Work to be completed:
The required output is all lines below that contain the word "PANEL".

Segment Start: Data

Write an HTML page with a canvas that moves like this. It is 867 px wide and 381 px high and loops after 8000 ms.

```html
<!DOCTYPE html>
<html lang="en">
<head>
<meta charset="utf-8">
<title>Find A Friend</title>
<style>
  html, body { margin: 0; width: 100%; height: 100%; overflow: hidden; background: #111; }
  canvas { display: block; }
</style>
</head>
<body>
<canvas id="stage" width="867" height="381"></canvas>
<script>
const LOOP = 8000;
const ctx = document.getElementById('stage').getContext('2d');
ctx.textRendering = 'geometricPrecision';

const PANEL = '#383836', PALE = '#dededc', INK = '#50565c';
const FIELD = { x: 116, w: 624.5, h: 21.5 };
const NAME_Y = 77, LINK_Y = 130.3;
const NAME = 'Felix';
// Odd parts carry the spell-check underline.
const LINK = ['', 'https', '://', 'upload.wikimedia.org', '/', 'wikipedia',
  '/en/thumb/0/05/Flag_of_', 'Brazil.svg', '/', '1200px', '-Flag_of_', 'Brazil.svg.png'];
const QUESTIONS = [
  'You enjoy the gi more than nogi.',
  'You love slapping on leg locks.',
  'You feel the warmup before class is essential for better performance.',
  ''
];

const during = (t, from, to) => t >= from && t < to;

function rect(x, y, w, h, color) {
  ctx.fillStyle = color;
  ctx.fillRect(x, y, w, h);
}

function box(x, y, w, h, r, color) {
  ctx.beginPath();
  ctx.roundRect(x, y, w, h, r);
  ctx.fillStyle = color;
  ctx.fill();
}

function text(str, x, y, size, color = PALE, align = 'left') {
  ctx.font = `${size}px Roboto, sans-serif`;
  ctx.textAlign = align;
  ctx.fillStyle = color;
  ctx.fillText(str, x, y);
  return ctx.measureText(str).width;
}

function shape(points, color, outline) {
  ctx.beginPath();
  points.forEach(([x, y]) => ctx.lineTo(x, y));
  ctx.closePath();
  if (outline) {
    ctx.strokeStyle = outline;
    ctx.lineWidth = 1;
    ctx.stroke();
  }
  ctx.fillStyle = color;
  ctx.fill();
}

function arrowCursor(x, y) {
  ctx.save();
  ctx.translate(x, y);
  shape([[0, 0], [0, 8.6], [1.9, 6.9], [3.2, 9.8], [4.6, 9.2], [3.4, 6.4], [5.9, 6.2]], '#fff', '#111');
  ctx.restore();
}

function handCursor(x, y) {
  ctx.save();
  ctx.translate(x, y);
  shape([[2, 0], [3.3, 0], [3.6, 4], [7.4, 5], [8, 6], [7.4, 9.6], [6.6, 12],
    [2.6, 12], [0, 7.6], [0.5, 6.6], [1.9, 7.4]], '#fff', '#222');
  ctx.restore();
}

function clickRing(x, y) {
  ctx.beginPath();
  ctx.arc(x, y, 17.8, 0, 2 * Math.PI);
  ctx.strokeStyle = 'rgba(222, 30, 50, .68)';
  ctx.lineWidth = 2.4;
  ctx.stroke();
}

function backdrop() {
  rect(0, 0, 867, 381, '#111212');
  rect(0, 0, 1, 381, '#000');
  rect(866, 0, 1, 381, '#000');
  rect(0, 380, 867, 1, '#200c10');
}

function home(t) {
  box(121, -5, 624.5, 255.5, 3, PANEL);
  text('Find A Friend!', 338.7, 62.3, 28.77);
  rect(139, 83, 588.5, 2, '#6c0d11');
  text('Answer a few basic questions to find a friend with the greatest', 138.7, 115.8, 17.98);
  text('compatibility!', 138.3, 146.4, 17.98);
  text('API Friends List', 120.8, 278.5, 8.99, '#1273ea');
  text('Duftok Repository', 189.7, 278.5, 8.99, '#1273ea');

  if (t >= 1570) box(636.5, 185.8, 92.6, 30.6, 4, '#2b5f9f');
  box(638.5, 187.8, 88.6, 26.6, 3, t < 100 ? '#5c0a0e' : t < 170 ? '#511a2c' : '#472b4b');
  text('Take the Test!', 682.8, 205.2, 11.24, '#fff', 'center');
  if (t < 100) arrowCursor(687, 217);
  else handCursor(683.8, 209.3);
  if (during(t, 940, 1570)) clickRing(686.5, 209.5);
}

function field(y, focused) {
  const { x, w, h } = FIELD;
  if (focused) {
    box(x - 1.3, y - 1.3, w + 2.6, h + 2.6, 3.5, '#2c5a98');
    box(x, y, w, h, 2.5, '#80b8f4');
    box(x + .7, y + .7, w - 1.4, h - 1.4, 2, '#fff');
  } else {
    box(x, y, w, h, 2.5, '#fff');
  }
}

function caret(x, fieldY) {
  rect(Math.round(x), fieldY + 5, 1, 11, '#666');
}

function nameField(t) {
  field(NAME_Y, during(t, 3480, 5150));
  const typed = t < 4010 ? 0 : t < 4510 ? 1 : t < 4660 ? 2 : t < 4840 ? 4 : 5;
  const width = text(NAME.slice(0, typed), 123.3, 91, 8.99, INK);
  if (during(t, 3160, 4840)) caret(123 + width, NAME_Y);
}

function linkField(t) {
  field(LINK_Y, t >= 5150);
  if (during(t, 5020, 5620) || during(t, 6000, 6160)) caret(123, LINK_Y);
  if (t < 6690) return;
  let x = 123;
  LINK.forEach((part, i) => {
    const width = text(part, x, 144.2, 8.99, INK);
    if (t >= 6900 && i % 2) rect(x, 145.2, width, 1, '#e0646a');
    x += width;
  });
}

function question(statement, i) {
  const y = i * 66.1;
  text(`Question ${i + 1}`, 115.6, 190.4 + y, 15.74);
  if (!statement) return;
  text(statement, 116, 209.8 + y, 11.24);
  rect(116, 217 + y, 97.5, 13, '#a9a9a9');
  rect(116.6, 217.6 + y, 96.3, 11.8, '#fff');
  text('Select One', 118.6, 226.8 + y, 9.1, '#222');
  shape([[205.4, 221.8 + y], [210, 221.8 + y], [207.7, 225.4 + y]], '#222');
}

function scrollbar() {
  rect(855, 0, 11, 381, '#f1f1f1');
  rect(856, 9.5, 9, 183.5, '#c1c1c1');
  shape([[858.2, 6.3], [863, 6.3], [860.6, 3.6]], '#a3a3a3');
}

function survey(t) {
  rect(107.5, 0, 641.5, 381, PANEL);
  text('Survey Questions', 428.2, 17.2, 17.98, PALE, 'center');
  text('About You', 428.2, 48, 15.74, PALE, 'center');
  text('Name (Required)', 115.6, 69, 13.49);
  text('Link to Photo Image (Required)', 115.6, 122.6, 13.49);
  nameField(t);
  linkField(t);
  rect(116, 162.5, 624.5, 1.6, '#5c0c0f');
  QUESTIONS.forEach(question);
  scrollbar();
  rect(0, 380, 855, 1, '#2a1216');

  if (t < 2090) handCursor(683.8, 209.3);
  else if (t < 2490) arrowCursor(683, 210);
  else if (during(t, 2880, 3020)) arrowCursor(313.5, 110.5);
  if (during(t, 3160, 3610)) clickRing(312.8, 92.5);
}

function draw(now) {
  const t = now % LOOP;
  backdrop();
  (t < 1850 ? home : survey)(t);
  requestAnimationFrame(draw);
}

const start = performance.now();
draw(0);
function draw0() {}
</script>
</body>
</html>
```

Segment End: Data
Segment Start: Data

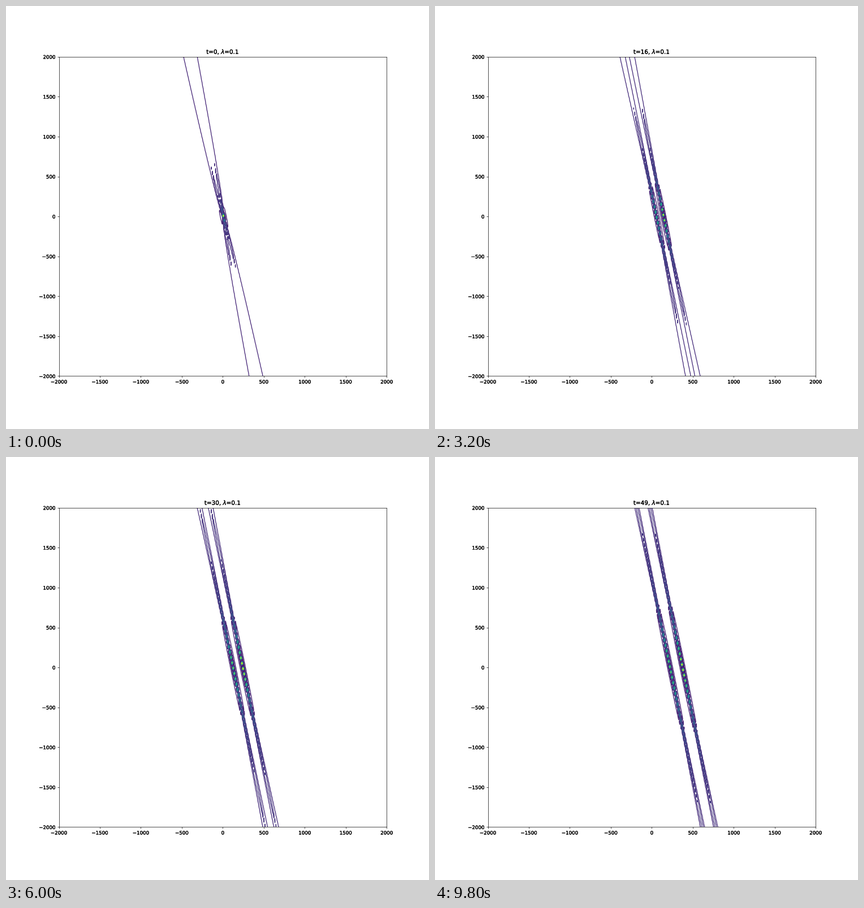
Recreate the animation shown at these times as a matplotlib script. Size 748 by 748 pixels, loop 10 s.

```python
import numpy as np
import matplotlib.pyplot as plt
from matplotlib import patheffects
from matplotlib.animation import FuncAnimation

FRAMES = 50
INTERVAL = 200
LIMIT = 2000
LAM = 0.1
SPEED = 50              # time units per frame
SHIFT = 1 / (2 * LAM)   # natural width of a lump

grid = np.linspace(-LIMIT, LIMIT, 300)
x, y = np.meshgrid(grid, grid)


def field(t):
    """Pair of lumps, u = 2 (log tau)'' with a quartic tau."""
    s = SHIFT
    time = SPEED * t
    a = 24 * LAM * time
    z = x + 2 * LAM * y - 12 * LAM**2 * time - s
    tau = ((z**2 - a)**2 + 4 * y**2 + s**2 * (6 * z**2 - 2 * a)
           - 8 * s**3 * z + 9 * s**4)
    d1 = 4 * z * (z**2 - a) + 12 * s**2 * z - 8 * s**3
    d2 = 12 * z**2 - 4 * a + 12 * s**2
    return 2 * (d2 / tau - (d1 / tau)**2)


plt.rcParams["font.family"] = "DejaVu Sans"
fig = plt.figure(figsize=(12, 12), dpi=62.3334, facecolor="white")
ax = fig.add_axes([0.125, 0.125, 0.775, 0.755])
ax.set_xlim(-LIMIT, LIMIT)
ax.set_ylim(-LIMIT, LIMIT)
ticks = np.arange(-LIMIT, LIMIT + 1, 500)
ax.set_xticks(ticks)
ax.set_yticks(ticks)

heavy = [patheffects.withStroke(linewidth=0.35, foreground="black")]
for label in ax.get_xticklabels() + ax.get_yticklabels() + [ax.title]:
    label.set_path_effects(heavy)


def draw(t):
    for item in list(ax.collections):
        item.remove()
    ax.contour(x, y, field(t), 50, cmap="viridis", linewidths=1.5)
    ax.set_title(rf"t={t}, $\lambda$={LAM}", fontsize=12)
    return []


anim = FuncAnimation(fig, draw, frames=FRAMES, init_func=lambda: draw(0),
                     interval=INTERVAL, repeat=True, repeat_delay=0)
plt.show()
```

Segment End: Data

Solution to this task:
const PANEL = '#383836', PALE = '#dededc', INK = '#50565c';
  box(121, -5, 624.5, 255.5, 3, PANEL);
  rect(107.5, 0, 641.5, 381, PANEL);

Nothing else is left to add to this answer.